06/01/2005 02:21 am ET Updated May 25, 2011

The Wal-Mart Documentary

The Wal-mart documentary had its genesis in the doctor's office.

Strange, but true. I was having a routine check-up for some fairly mundane complaint. As the exam went on and various tests were ordered, I began to mentally calculate how much the bill for this visit was going to come to. But I was thinking of a friend of mine -- a hard-working salt-of-the-earth kind of guy -- whose recent health crisis had severely strained his family's resources. He did not have the kind of high-quality health coverage that I had through the Directors Guild.

Days later, with my friend's situation still on my mind, I met a new neighbor who was a Wal-Mart sales clerk. He worked there full time but could not afford the health care plan they offered. Wait a minute, I thought. This clerk worked full time for a company whose profit was ten BILLION dollars annually, and they did not provide health care? But it got worse. The clerk said that the company had very kindly advised him how to apply for Medicare, so he could get public aid. So taxpayers were paying for Wal-mart employees to get medical care! I really found it hard to believe. I assumed that if it was true, it had to be an isolated incident.
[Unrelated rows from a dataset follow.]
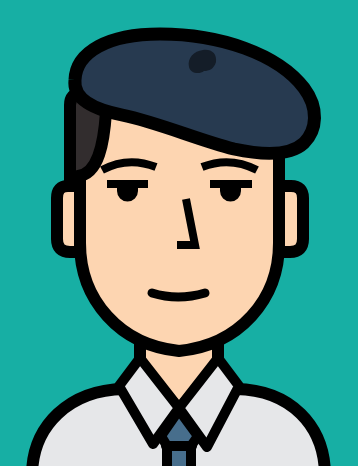
<!DOCTYPE html>
<html lang="en">
<head>
<meta charset="utf-8">
<title>Man in a beret</title>
<style>
:root {
  --teal: #17afa4;
  --ink: #000;
  --skin: #fdd5b1;
  --beret: #273a50;
  --beret-knob: #141d28;
  --hair: #322d2e;
  --shirt: #e6e7e9;
  --tie: #476e8c;
}
html, body { margin: 0; background: var(--teal); overflow: hidden; }
.portrait { display: block; width: 358px; height: 466px; }
.outlined { stroke: var(--ink); stroke-width: 12; stroke-linejoin: round; stroke-linecap: round; }
.skin { fill: var(--skin); }
.shirt { fill: var(--shirt); }
.collar { fill: var(--shirt); stroke-width: 10; }
.tie { fill: var(--tie); stroke-width: 10; }
.hair { fill: var(--hair); }
.beret { fill: var(--beret); stroke-width: 13; }
.knob { fill: var(--beret-knob); }
.feature { fill: none; stroke: var(--ink); stroke-width: 8; }
.round { stroke-linecap: round; stroke-width: 9; }
</style>
</head>
<body>
<svg class="portrait" viewBox="0 0 358 466" role="img" aria-label="Portrait of a man in a navy beret, white shirt and blue tie">
  <rect width="358" height="466" fill="var(--teal)"/>

  <g id="body">
    <path class="outlined shirt" d="M32 476C32 425 70 390 124 389H236C290 390 325 425 325 476Z"/>
    <path class="outlined skin" d="M140 330V362L179 410L218 362V330Z"/>
    <path class="outlined tie" d="M179 410L161 436L167 446V474H191V446L198 436Z"/>
    <path class="outlined tie" d="M166 446H192"/>
    <path class="outlined collar" d="M140 358L119 386L153 444L179 408Z"/>
    <path class="outlined collar" d="M218 358L239 386L207 447L179 408Z"/>
  </g>

  <g id="head">
    <path class="outlined skin" d="M80 186H68Q57 186 57 198V239Q57 252 70 252H80Z"/>
    <path class="outlined skin" d="M279 186H291Q303 186 303 198V239Q303 252 290 252H279Z"/>
    <path class="outlined skin" d="M80 110V243C80 300 120 345 179 351C239 345 279 300 279 243V110Z"/>
    <path class="outlined hair" d="M70 184V105Q70 94 82 92L106 112C104 142 99 174 78 176Z"/>
  </g>

  <g id="face">
    <path class="feature" d="M102 170Q128 156 156 167M202 167Q230 156 257 170"/>
    <path class="feature" d="M107 184H148M210 184H252"/>
    <path d="M117 184H138V191A10.500 10.500 0 0 1 117 191ZM220 184H241V191A10.500 10.500 0 0 1 220 191Z"/>
    <path class="feature" d="M186 199L195 245H177"/>
    <path class="feature round" d="M152 293Q178 301 205 293"/>
  </g>

  <g id="hat">
    <path class="outlined beret" d="M75 80C76 52 108 34 160 34C220 34 278 54 304 88C319 108 317 130 304 143C290 156 262 155 234 149C198 140 160 123 122 115C92 109 73 98 75 80Z"/>
    <path class="knob" d="M189 67C187 58 194 51 203 50C212 49 217 54 216 62C214 69 209 71 204 71C199 75 190 73 189 67Z"/>
  </g>
</svg>
</body>
</html>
So I began some months of research. What I discovered was shocking even to me: Not only were employees of Wal-Mart nationwide routinely directed to apply for Medicare, they were also regularly referred to government programs such as food stamps and Section 8 (subsidized) housing. I was furious and wanted to do something. I knew I had to make a film.

Given the millions of dollars Wal-Mart spends on ads telling us what a nice, caring all-American company they are, I did not expect the level of fear and resistance I immediately encountered. Current and former Wal-Mart employees at all levels were terrified that speaking out would cause them grave consequences. So we adopted a quiet, under-the-radar kind of approach in the hopes that Wal-Mart would not begin to attack and pursue people who consulted, advised or appeared on camera for the film. But despite our best efforts at remaining low-profile, the climate of fear at Wal-Mart is very pervasive and made it very very difficult for people to speak with us. Luckily, there are some terrific, committed and caring employees, past and present, who are coming forward with stories that will knock your socks off.
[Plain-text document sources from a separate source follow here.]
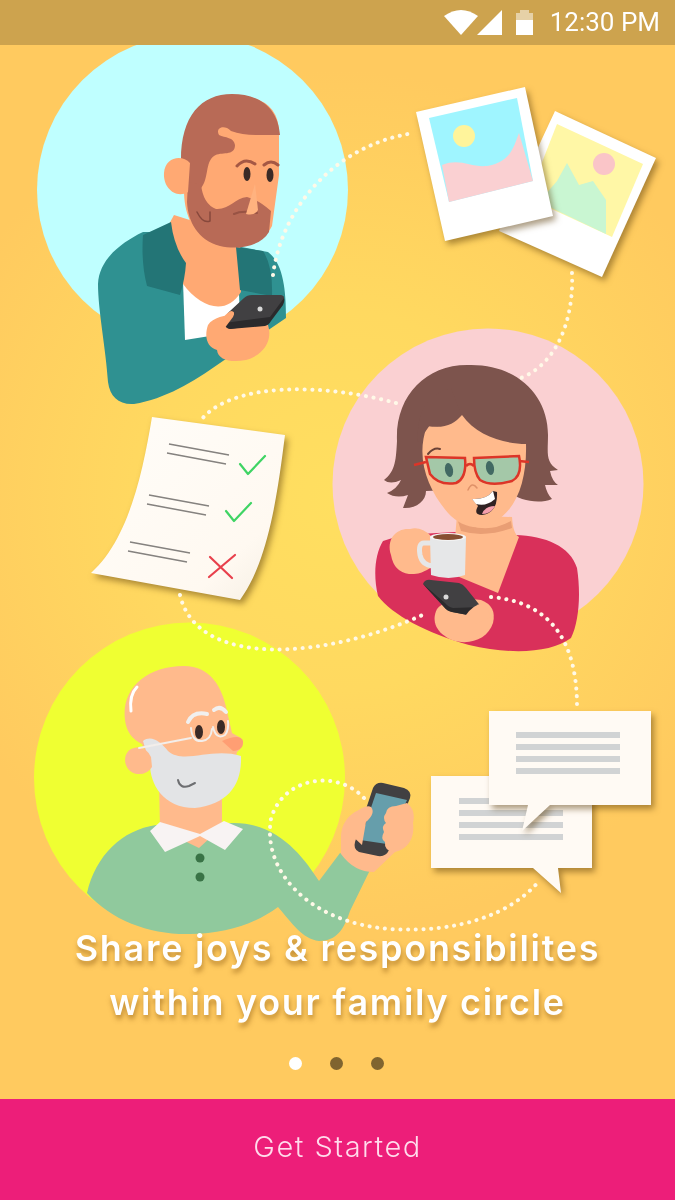
<!DOCTYPE html>
<html lang="en">
<head>
<meta charset="utf-8">
<title>Family circle welcome</title>
<style>
:root{--amber:#ffca5f;--sun:#ffdf60;--status:#cda34e;--pink:#ed1e79;--paper:#fffaf4;--white:#fff;--dot:#80642f;
--skin:#ffa973;--skin-b:#ffba8c;--teal:#2f9191;--teal-dark:#237576;--hair:#b86a56;--brown:#7d544d;--berry:#d9305a;--sage:#90c99d;--phone:#414042;--ink:#3a2a26}
*{box-sizing:border-box;margin:0;padding:0}
html,body{width:675px;height:1200px;overflow:hidden}
.screen{position:relative;width:675px;height:1200px;overflow:hidden;background:radial-gradient(circle at 337px 500px,var(--sun) 0,#ffd960 190px,var(--amber) 430px)}
.status{position:absolute;top:0;left:0;width:675px;height:45px;background:var(--status);color:var(--white);display:flex;align-items:center;justify-content:flex-end;padding-right:15px;font:400 26px/45px Roboto,sans-serif}
.status svg{width:94px;height:45px;margin-right:12px;fill:var(--white)}
.scene{position:absolute;top:0;left:0}
.headline{position:absolute;top:921px;left:0;width:675px;text-align:center;white-space:nowrap;color:var(--white);font:600 36px/54px Inter,"Open Sans",sans-serif;letter-spacing:1.7px;text-shadow:1px 4px 5px rgba(125,75,10,.5)}
.headline span{display:block}
.pager{position:absolute;top:1057px;left:289px;display:flex;gap:28px;list-style:none}
.pager li{width:13px;height:13px;border-radius:50%;background:var(--dot)}
.pager .current{background:var(--white)}
.start{position:absolute;left:0;top:1099px;width:675px;height:101px;background:var(--pink);color:#ffdcec;text-align:center;text-decoration:none;font:300 29px/96px Inter,"Open Sans",sans-serif;letter-spacing:1.5px}
.shadow{filter:drop-shadow(3px 4px 3px rgba(90,60,10,.5))}
.trail{fill:none;stroke:#fff9e8;stroke-width:4;stroke-linecap:round;stroke-dasharray:.1 7.6}
.line{fill:none;stroke-linecap:round;stroke-linejoin:round}
</style>
</head>
<body>
<main class="screen">
<svg class="scene" width="675" height="1200" viewBox="0 0 675 1200" role="img" aria-label="Three family members sharing photos, lists and messages by phone">
<defs>
<linearGradient id="sheet" x1="0" y1="0" x2="1" y2="1"><stop offset="0" stop-color="#fffdf9"/><stop offset=".75" stop-color="#fff9f1"/><stop offset="1" stop-color="#f5eee2"/></linearGradient>
<g id="text-lines" fill="#d1d3d4"><rect width="104" height="6"/><rect y="12" width="104" height="6"/><rect y="24" width="104" height="6"/><rect y="36" width="104" height="6"/></g>
<path id="list-item" d="M2 0L62 11M0 9L59 20" stroke="#85827f" stroke-width="1.5"/>
<path id="tick" class="line" d="M0 8L8 18L25 0" stroke="#3fd464" stroke-width="2.2"/>
</defs>

<g id="circles">
<circle cx="192.500" cy="190" r="155.500" fill="#bfffff"/>
<circle cx="488" cy="484" r="155.500" fill="#fad0d2"/>
<circle cx="189.500" cy="778" r="155.500" fill="#efff32"/>
</g>

<g id="father">
<path d="M143 232C120 243 99 260 98 284C98 310 106 350 108 382C110 397 119 405 134 404C165 399 193 382 220 363L286 318C286 289 283 263 268 252L236 246L172 232Z" fill="var(--teal)"/>
<path d="M183 281L238 270L240 318L210 336L185 340Z" fill="#fff"/>
<path d="M174 215L240 236L241 292C226 316 201 308 183 284L168 226Z" fill="var(--skin)"/>
<path d="M171 222L143 235Q141 263 147 286L180 295Q185 279 186 263Q174 247 171 222Z" fill="var(--teal-dark)"/>
<path d="M236 247L263 251Q273 266 272 296L240 290Z" fill="var(--teal-dark)"/>
<path d="M186 150C187 118 205 96 233 96Q278 95 279 132V175L272 226C263 245 231 251 208 240C191 231 184 212 184 190Z" fill="var(--skin)"/>
<path d="M181 160C181 116 201 94 232 94C257 94 278 106 280 135C260 135 244 136 231 131C224 124 215 128 219 135C225 138 234 137 235 145C235 157 221 151 214 156C205 162 209 179 201 188L181 187Z" fill="var(--hair)"/>
<path d="M188 182L201 184Q203 204 216 209C229 210 235 198 247 197Q259 200 271 211L269 232C260 247 237 250 220 246C198 240 188 222 187 202Z" fill="var(--hair)"/>
<path d="M234 214Q242 210 257 213" class="line" stroke="#985344" stroke-width="2"/>
<path d="M197 212Q203 224 210 221L210 212" class="line" stroke="#87483c" stroke-width="1.500"/>
<path d="M190 163C182 154 165 157 164 173C163 188 176 199 188 192Z" fill="var(--skin)"/>
<path d="M255 184L258 210Q255 216 246 214L249 204Z" fill="#ffb27f"/>
<ellipse cx="247" cy="174" rx="3.500" ry="7" fill="var(--ink)"/><ellipse cx="270" cy="175" rx="3.500" ry="7" fill="var(--ink)"/>
<path d="M237 166Q245 157 255 164M264 165Q271 159 278 165" class="line" stroke="#a55844" stroke-width="3"/>
<path d="M208 325C214 316 229 314 244 315L268 325C273 340 264 355 246 360C231 363 218 360 217 350C207 347 204 337 208 325Z" fill="var(--skin)"/>
<path d="M224 323Q225 315 230 311L244 298Q247 295 252 295H281Q286 296 283 301L271 319Q269 323 265 324L230 329Q225 328 224 323Z" fill="var(--phone)"/>
<path d="M224 323L270 317L284 298Q285 301 283 305L271 321Q269 325 265 326L230 329Q225 328 224 323Z" fill="#2b2a2c"/>
<circle cx="260" cy="309" r="2.500" fill="#d9d9d9"/>
<path d="M222 331Q218 318 231 311Q236 311 233 317L224 329Z" fill="var(--skin)"/>
</g>

<g id="photos">
<g class="shadow"><polygon points="555,111 656,158 602,277 499,231" fill="#fff"/></g>
<polygon points="557,124 643,164 612,237 528,198" fill="#fff7a6"/>
<path d="M539 202L557 181L567 163L579 185L593 181L606 200V234Z" fill="#c9f6d2"/>
<circle cx="604" cy="164" r="11" fill="#fac5c8"/>
<g class="shadow"><polygon points="416,112 525,87 553,216 445,241" fill="#fff"/></g>
<polygon points="429,118 517,98 533,181 449,202" fill="#9ff5ff"/>
<path d="M442 165C462 157 473 170 492 165C511 160 514 146 519 133L533 181L449 202Z" fill="#fad0d2"/>
<circle cx="464" cy="136" r="11" fill="#fff49b"/>
</g>

<g id="checklist">
<path class="shadow" d="M152 417L285 435C278 490 269 561 240 600L91 573C129 539 143 471 152 417Z" fill="url(#sheet)"/>
<use href="#list-item" x="167" y="444"/><use href="#list-item" x="147" y="495"/><use href="#list-item" x="128" y="542"/>
<use href="#tick" x="240" y="456"/><use href="#tick" x="226" y="503"/>
<path d="M210 557L232 578M235 555L209 577" class="line" stroke="#e8404c" stroke-width="2.200"/>
</g>

<g id="mother">
<path d="M402 535L455 532L515 535C546 536 570 546 577 568C581 594 579 622 571 638C551 653 511 655 469 645C427 633 392 615 378 596C373 575 375 554 383 541Z" fill="var(--berry)"/>
<path d="M457 515L512 517Q513 534 519 537L498 593L452 574Z" fill="var(--skin-b)"/>
<path d="M457 518Q482 537 511 521L512 528Q484 538 461 531Z" fill="#e99e74"/>
<path d="M397 441C395 396 426 364 469 365C517 364 548 395 548 435C548 453 545 462 558 470L550 471Q552 481 558 485H545Q547 494 552 499C537 505 516 500 504 488L426 491C426 501 416 509 403 508L408 495Q396 499 387 493Q397 489 401 480Q390 485 384 480C396 471 396 458 397 441Z" fill="var(--brown)"/>
<path d="M427 426C445 429 454 424 462 415C476 435 503 444 526 444C527 480 517 510 494 522C479 532 461 527 448 513C428 490 415 458 427 426Z" fill="var(--skin-b)"/>
<path d="M418 442Q415 397 451 388L461 414Q446 430 430 425Z" fill="var(--brown)"/>
<path d="M428 454Q434 447 440 449" class="line" stroke="#6b4136" stroke-width="2"/>
<g fill="#a4c8a8" stroke="#dc3528" stroke-width="2.500">
<path d="M426 457L465 458Q467 478 456 483Q439 486 430 474Z"/><path d="M474 458L519 456Q523 475 512 481Q491 487 480 480Q474 473 474 458Z"/>
<path d="M466 466Q470 462 474 466M426 462L414 465M519 461L529 462" fill="none"/>
</g>
<ellipse cx="449" cy="470" rx="4" ry="7" fill="#426963" transform="rotate(-10 449 470)"/><ellipse cx="490" cy="468" rx="4" ry="7" fill="#426963" transform="rotate(-10 490 468)"/>
<path d="M468 490Q472 481 477 488" class="line" stroke="#df9168" stroke-width="1.500"/>
<path d="M472 499Q486 500 493 491L497 492Q498 513 482 515Q473 515 478 506Z" fill="#302223"/>
<path d="M472 499Q486 500 493 491L495 499Q486 507 476 504Z" fill="#fff"/>
<path d="M482 514Q485 506 495 506Q491 514 482 514Z" fill="#f6a0ad"/>
<path d="M391 555C386 539 396 528 410 529Q421 526 431 536L443 547L438 566C427 567 425 575 409 574Q394 572 391 555Z" fill="var(--skin-b)"/>
<path d="M432 543H424Q418 543 420 555Q422 565 433 566" class="line" stroke="#e6e7e8" stroke-width="5"/>
<path d="M430 537H466L465 575Q449 581 431 575Z" fill="#e6e7e8"/>
<ellipse cx="448" cy="537" rx="18" ry="4" fill="#f4f4f4"/><ellipse cx="448" cy="537" rx="15" ry="3" fill="#874f32"/>
<path d="M437 609C443 600 463 597 481 600Q497 606 493 623C488 639 469 646 452 640C436 633 431 621 437 609Z" fill="var(--skin-b)"/>
<path d="M423 584Q425 579 431 580L459 583Q463 584 466 588L482 608Q481 615 473 616L452 612Q447 611 444 607Z" fill="var(--phone)"/>
<path d="M423 584L445 603Q448 607 453 608L481 607Q482 616 473 616L452 612Q447 611 444 607Z" fill="#2b2a2c"/>
<circle cx="446" cy="597" r="2.500" fill="#d9d9d9"/>
<path d="M466 615Q473 605 483 603L492 617L475 624Z" fill="var(--skin-b)"/>
</g>

<g id="grandfather">
<path d="M156 825C122 830 96 855 87 893C112 921 151 935 190 934C225 934 255 924 278 907C292 923 302 939 319 941C337 941 344 929 350 911L370 870L340 853L319 881C304 858 279 823 234 823Z" fill="var(--sage)"/>
<path d="M159 783L222 795L222 827L199 848L160 829Z" fill="var(--skin-b)"/>
<path d="M160 822L150 831L165 852L200 836L225 850L243 829L224 821L200 834Z" fill="#f8f3f3"/>
<circle cx="200" cy="858" r="4.500" fill="#397346"/><circle cx="200" cy="877" r="4.500" fill="#397346"/>
<path d="M125 720C121 689 146 666 184 666C210 666 222 686 227 711L232 733L241 738Q245 746 237 752L231 783L158 779L142 744Q127 737 125 720Z" fill="var(--skin-b)"/>
<path d="M143 741C151 735 160 741 168 751C184 765 211 747 241 756C242 784 229 804 195 808C163 808 150 784 150 764Z" fill="#e3e4e6"/>
<path d="M151 757Q144 743 131 749C121 755 124 772 137 774Q147 775 152 767Z" fill="var(--skin-b)"/>
<path d="M222 741Q240 733 243 741Q244 750 233 751" fill="#ff9e73"/>
<path d="M178 780Q180 789 189 786L195 783" class="line" stroke="#6d6e71" stroke-width="2"/>
<path d="M131 711Q129 695 137 687" class="line" stroke="#fff" stroke-width="3"/>
<ellipse cx="199" cy="732" rx="4" ry="7" fill="var(--ink)"/><ellipse cx="221" cy="727" rx="4" ry="7" fill="var(--ink)"/>
<g class="line" stroke="#f3eeea" stroke-width="2"><path d="M139 748L191 738"/><path d="M191 728Q192 742 202 741Q211 740 212 729M213 727Q216 740 225 735Q229 730 228 721"/></g>
<path d="M188 722Q193 711 207 714M214 710Q220 705 226 712" class="line" stroke="#f1f0ef" stroke-width="4"/>
<path d="M341 836C342 819 354 809 370 807L402 803Q416 810 413 823C415 838 408 849 395 852L374 872Q354 872 341 854Z" fill="var(--skin-b)"/>
<path d="M373 788Q376 782 383 783L404 788Q412 791 410 798L389 850Q386 857 378 856L359 852Q353 849 355 842Z" fill="var(--phone)"/>
<path d="M376 793L407 800L387 844L360 840Z" fill="#669eab"/>
<path d="M386 813Q387 806 396 806L407 803Q417 811 412 824Q413 848 393 852Q384 850 385 842Q380 839 384 832Q381 826 386 823Q382 818 386 813Z" fill="var(--skin-b)"/>
<path d="M349 833C347 815 365 803 371 807Q376 813 366 822L362 845Z" fill="var(--skin-b)"/>
</g>

<g id="messages">
<path class="shadow" d="M431 776H592V868H558L561 893L533 868H431Z" fill="var(--paper)"/>
<use href="#text-lines" x="459" y="798"/>
<path class="shadow" d="M489 711H651V805H550L522 831L528 805H489Z" fill="var(--paper)"/>
<use href="#text-lines" x="516" y="732"/>
</g>

<g id="trails" class="trail">
<path d="M273 275C281 210 333 145 414 133"/>
<path d="M572 273C574 318 558 363 521 378"/>
<path d="M396 403C322 383 232 382 201 420"/>
<path d="M180 595C197 669 325 660 427 613"/>
<path d="M491 597C551 602 577 642 577 706"/>
<path d="M364 798C336 768 282 778 271 819C262 872 310 923 390 929C456 933 510 916 540 880"/>
</g>
</svg>

<header class="status">
<svg viewBox="0 0 94 45" aria-hidden="true"><path d="M0 16Q17 4 34 16L17 35Z"/><path d="M58 10V35H33Z"/><path d="M72 13H76V10H85V13H89V35H72Z" opacity=".5"/><path d="M72 20H89V35H72Z"/></svg>
<time>12:30 PM</time>
</header>

<h1 class="headline"><span>Share joys &amp; responsibilites</span><span>within your family circle</span></h1>
<ul class="pager" aria-label="Pages"><li class="current"></li><li></li><li></li></ul>
<a class="start" href="#">Get Started</a>
</main>
</body>
</html>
As we go forward I also invite everyone who can, to participate in making the film by sending me stories and/or video about Wal-Mart in your area and how it has affected your community. And send me the stories of those communities who have fought back and stopped Wal-Mart from coming into an area where they are not wanted. This film is going to thrive on the contributions of all of you to help finish it, and then to become the distributors around the country and get the film to the millions who should see this. And remember, the Wal-Mart story is not a partisan one, it truly cuts across all political boundaries to the core issue of fairness and greed. The people I am meeting and talking with, from employees to family business owners to farmers to ministers, have no political ideology in common -- just a firm belief that Wal-Mart is not playing fair. The largest corporation in the world can be expected not to act like a schoolyard bully.

Please join Brave New Films in helping to tell this story, put a spotlight on the issues involved, and help activate a debate that will change the way Wal-Mart does business. The largest corporation in the world should play by the rules.